What to do:
Among the entries below, find every line that has "return" and pull it out.
*** Data records
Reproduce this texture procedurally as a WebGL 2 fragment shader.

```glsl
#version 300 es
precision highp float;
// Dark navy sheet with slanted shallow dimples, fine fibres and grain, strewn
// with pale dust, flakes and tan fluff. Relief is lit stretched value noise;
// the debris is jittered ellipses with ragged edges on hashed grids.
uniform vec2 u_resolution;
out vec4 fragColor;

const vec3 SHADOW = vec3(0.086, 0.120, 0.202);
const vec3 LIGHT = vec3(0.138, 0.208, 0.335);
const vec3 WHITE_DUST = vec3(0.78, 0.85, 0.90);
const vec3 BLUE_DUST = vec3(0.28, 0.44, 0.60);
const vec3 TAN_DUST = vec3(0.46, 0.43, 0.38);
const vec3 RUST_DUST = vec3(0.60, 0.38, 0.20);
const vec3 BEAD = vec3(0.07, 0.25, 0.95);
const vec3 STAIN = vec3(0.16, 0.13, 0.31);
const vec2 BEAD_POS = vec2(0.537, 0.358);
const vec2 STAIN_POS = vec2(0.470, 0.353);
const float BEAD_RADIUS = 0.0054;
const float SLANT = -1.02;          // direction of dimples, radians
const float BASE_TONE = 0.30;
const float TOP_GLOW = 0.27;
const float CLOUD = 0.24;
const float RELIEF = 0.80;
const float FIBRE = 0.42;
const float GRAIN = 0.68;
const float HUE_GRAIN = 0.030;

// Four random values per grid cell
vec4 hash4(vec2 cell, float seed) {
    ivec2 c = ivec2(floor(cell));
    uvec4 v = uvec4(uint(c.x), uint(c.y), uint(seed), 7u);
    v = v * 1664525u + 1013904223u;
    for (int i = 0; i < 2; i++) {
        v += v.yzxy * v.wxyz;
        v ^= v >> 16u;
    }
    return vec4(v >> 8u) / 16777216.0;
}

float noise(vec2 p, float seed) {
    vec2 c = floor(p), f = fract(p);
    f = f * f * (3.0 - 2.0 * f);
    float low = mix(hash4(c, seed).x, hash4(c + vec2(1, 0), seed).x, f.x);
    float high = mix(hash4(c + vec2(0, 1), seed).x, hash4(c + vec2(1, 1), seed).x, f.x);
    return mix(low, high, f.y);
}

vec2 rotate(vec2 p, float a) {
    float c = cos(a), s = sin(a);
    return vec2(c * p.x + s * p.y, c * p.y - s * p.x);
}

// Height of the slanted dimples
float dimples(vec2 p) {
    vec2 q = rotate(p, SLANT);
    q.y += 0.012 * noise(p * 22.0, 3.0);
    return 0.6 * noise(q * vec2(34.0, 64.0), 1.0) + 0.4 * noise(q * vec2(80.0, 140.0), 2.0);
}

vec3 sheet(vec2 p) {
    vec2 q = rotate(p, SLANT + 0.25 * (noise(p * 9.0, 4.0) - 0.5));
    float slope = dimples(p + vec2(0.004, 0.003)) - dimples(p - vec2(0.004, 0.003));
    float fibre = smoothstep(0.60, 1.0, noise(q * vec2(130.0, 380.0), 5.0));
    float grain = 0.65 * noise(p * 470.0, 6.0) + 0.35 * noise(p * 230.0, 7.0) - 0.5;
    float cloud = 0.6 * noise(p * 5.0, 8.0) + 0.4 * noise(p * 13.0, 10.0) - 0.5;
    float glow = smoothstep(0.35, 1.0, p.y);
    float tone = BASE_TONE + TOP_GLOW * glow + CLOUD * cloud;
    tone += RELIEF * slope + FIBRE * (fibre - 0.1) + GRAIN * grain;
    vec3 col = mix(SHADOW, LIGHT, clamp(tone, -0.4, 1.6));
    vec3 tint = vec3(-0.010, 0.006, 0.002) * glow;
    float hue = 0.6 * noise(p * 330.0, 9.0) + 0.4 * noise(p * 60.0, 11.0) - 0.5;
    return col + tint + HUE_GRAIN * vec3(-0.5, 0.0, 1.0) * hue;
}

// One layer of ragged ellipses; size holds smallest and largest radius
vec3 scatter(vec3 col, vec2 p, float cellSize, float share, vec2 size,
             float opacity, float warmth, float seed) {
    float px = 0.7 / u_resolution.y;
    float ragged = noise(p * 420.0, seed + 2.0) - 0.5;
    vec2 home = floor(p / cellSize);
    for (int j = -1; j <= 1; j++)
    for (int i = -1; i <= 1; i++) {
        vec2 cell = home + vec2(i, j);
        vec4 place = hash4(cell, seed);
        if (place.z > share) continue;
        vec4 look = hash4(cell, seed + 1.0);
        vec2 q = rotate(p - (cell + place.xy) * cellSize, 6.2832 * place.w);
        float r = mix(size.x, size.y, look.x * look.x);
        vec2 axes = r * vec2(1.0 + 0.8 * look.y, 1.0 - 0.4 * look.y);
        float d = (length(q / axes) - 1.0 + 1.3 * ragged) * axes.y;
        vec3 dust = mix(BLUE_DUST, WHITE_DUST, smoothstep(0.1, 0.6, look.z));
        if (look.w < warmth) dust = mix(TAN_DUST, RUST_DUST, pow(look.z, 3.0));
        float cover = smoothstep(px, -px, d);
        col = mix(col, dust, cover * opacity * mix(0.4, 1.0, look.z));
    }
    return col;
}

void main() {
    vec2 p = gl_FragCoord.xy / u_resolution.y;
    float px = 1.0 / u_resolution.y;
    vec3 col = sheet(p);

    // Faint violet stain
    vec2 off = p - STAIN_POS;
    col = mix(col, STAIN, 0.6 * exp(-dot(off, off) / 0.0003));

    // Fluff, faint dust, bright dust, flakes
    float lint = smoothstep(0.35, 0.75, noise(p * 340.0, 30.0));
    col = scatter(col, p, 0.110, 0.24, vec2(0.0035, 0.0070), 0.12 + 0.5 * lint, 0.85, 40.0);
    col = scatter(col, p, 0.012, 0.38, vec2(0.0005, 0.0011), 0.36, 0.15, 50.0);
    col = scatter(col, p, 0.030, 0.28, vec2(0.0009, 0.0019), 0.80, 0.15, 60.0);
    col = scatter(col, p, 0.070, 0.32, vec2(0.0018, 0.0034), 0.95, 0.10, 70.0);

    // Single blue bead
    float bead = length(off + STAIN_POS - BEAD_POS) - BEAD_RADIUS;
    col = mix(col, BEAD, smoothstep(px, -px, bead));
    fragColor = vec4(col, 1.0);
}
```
******
Response to this task:
    return vec4(v >> 8u) / 16777216.0;
    return mix(low, high, f.y);
    return vec2(c * p.x + s * p.y, c * p.y - s * p.x);
    return 0.6 * noise(q * vec2(34.0, 64.0), 1.0) + 0.4 * noise(q * vec2(80.0, 140.0), 2.0);
    return col + tint + HUE_GRAIN * vec3(-0.5, 0.0, 1.0) * hue;
    return col;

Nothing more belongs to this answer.